Sunday, October 3, 2010

Franklin Stove Restoration

This is another project that has been sitting in the barn for 5 years.  Found on the property, partially disassemnbled, it nonetheless seemed to have a ll its major parts.  I didn't know it was a Franklin stove until someone happened  to remark on it.   I was excited because an original Franklin in good shape has some value.  I was disappoointed to learn that this one is not an antique, but part of a flood of Asian reproductions that flooded the market in the 1970s and 80s during the energy crunch.

Parts.  Some painted others cleaned and waiting.  
Cleaning is best done by sand blasting, but after I found out it wasn't an antique I decided to clean it myself (more time, less money).  I used Marine Clean and Metal Ready, the most amazing metal prep solutions I've ever used.  Then painted with POR-15 on the hearth and mantle and Stove Bright for the rest.  All the nuts and bolts were replaced with stainless steel.

Like the original "Mayflower" design that this is patterned after it improbably rests on 3 feet.

I had envisioned it as an outdoor fireplace and so it shall be in Portland.

I assembled it in the driveway for its test firing (needed to cure the paint). 

Now dissassembly, transport and final install in Portland.  Of course, there is the patio and pergola to build first.


  1. how hard was the disassembling and re-?

  2. I have one too but it came with my home.
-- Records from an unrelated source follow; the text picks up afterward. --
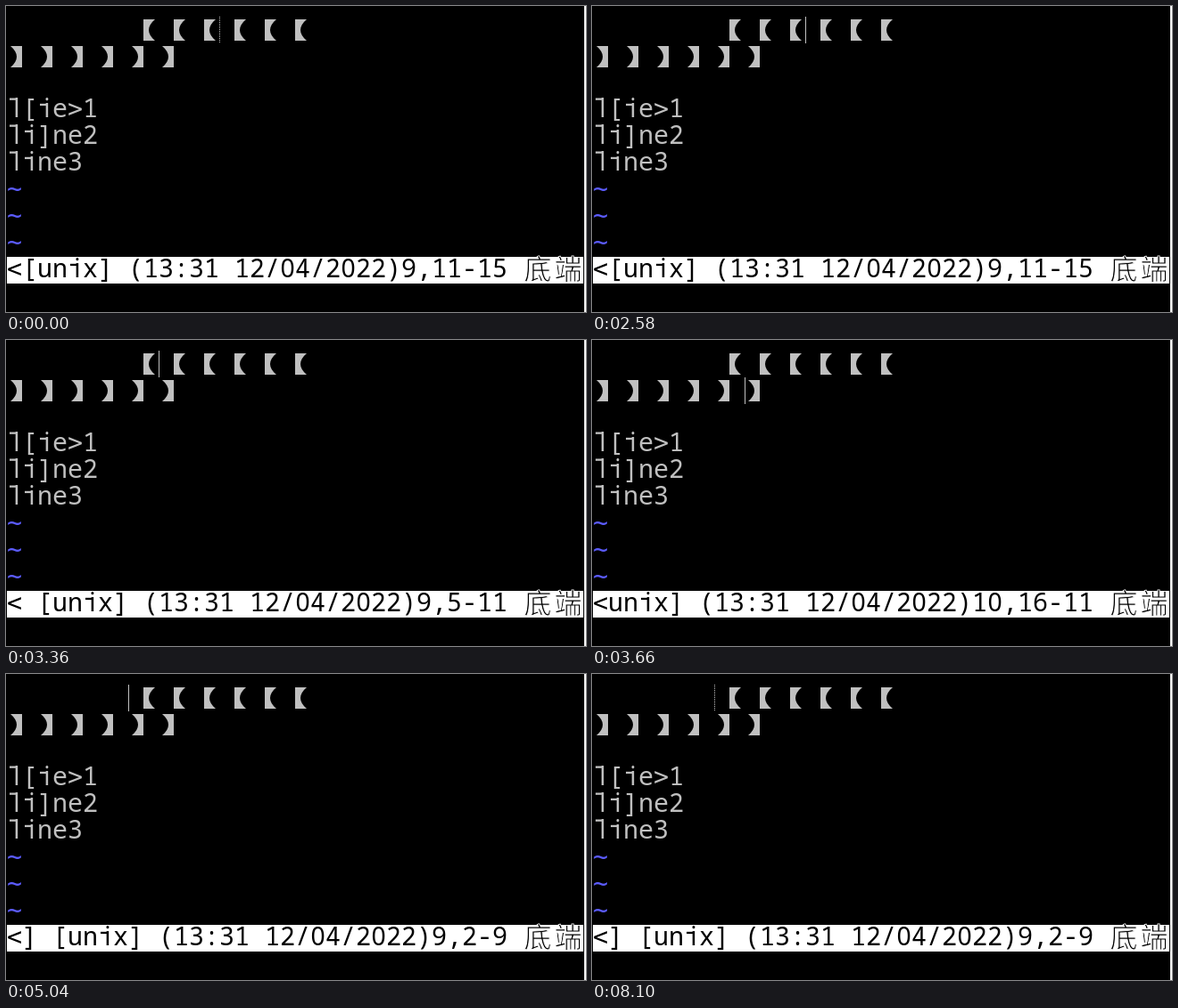
Write an HTML page with a canvas that moves like this. It is 650 px wide and 344 px high and loops after 8160 ms.

```html
<!DOCTYPE html>
<html lang="zh">
<head>
<meta charset="utf-8">
<style>
  html, body { margin: 0; width: 100%; height: 100%; overflow: hidden; background: #000; }
  canvas { display: block; }
</style>
</head>
<body>
<canvas width="650" height="344"></canvas>
<script>
const ctx = document.querySelector('canvas').getContext('2d');
const LOOP = 8160, CELL = 17, LINE = 30, LEFT = 1, TOP = 12;
const GRAY = '#c0c0c0', BLUE = '#5c5cff';
const MONO = '28.33px "Noto Sans Mono", monospace';
const SANS = '28.33px "Noto Sans", sans-serif';
const WIDE = '28.33px "DejaVu Sans Mono", monospace';
const CJK = '300 31px "Noto Sans CJK SC", "Noto Sans CJK", sans-serif';

// [start ms, buffer line, column, cursor look]
const STEPS = [
  [0, 9, 14, 'dotted'], [240, 9, 14, 'on'], [720, 9, 14, 'off'], [1140, 9, 14, 'on'],
  [2100, 9, 14, 'off'], [2580, 9, 14, 'on'],
  [2640, 9, 12, 'on'], [3120, 9, 12, 'off'],
  [3360, 9, 10, 'on'],
  [3660, 10, 10, 'on'], [4140, 10, 10, 'off'], [4380, 10, 10, 'on'], [4920, 10, 10, 'off'],
  [4980, 9, 10, 'on'],
  [5040, 9, 8, 'on'], [5520, 9, 8, 'off'], [6060, 9, 8, 'on'], [6540, 9, 8, 'off'],
  [7080, 9, 8, 'on'], [7560, 9, 8, 'off'], [8100, 9, 8, 'dotted']
];

const cellX = col => LEFT + col * CELL;
const rowY = row => TOP + row * LINE;

function fontFor(char) {
  if ('li0'.includes(char)) return SANS;
  return '~<>'.includes(char) ? WIDE : MONO;
}

function drawChar(char, col, row) {
  const x = cellX(col), baseline = rowY(row) + 23;
  const narrow = char === 'l' || char === 'i';
  ctx.font = fontFor(char);
  ctx.fillText(char, x + (narrow ? 11 : CELL / 2), baseline);
  // The terminal face has a flag at the left of l and i.
  if (narrow) ctx.fillRect(x + 3, baseline - (char === 'l' ? 21.5 : 15.2), 8, 2.3);
}

function drawText(text, row, color) {
  ctx.fillStyle = color;
  ctx.textAlign = 'center';
  ctx.textBaseline = 'alphabetic';
  [...text].forEach((char, col) => drawChar(char, col, row));
}

function drawBracket(col, row, opening) {
  ctx.save();
  ctx.translate(cellX(col) + CELL, rowY(row) + 3);
  if (!opening) ctx.scale(-1, 1);
  ctx.fillStyle = GRAY;
  ctx.beginPath();
  ctx.moveTo(0, 0);
  ctx.lineTo(13, 0);
  ctx.quadraticCurveTo(-1, 12, 13, 24);
  ctx.lineTo(0, 24);
  ctx.fill();
  ctx.restore();
}

// A white outline thins the strokes.
function drawThinGlyph(char, x, y) {
  ctx.font = CJK;
  ctx.textBaseline = 'middle';
  ctx.fillText(char, x, y);
  ctx.strokeStyle = '#fff';
  ctx.lineWidth = 0.9;
  ctx.strokeText(char, x, y);
}

function drawStatus(line, col) {
  ctx.fillStyle = '#fff';
  ctx.fillRect(LEFT, rowY(9), 38 * CELL, LINE);
  const byte = line === 9 ? 2 + 3 * (col - 8) / 2 : 1 + 3 * col / 2;
  const full = `] [unix] (13:31 12/04/2022)${line},${byte}-${col + 1}`;
  drawText('<' + full.slice(-32), 9, '#000');
  drawThinGlyph('底', cellX(35), rowY(9) + 13.5);
  drawThinGlyph('端', cellX(37), rowY(9) + 13.5);
}

function drawCursor(line, col, look) {
  if (look === 'off') return;
  ctx.fillStyle = GRAY;
  const x = cellX(col), y = rowY(line - 9);
  if (look === 'on') ctx.fillRect(x, y, 1, LINE);
  else for (let dy = 0; dy < LINE; dy += 2) ctx.fillRect(x, y + dy, 1, 1);
}

function draw(time) {
  const [, line, col, look] = STEPS.findLast(step => step[0] <= time);
  ctx.fillStyle = '#000';
  ctx.fillRect(0, 0, 650, 344);
  ctx.fillStyle = '#fff';
  ctx.fillRect(648, 0, 2, 344);
  for (let i = 0; i < 6; i++) {
    drawBracket(8 + 2 * i, 0, true);
    drawBracket(2 * i, 1, false);
  }
  ['l[ie>1', 'li]ne2', 'line3'].forEach((text, i) => drawText(text, 3 + i, GRAY));
  for (let row = 6; row < 9; row++) drawText('~', row, BLUE);
  drawStatus(line, col);
  drawCursor(line, col, look);
}

function tick() {
  draw(performance.now() % LOOP);
  requestAnimationFrame(tick);
}
tick();
</script>
</body>
</html>
```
My home was built in 1971. How can you tell if it’s an original?

  3. How much do they usually go for? The pricing


Your comments welcome.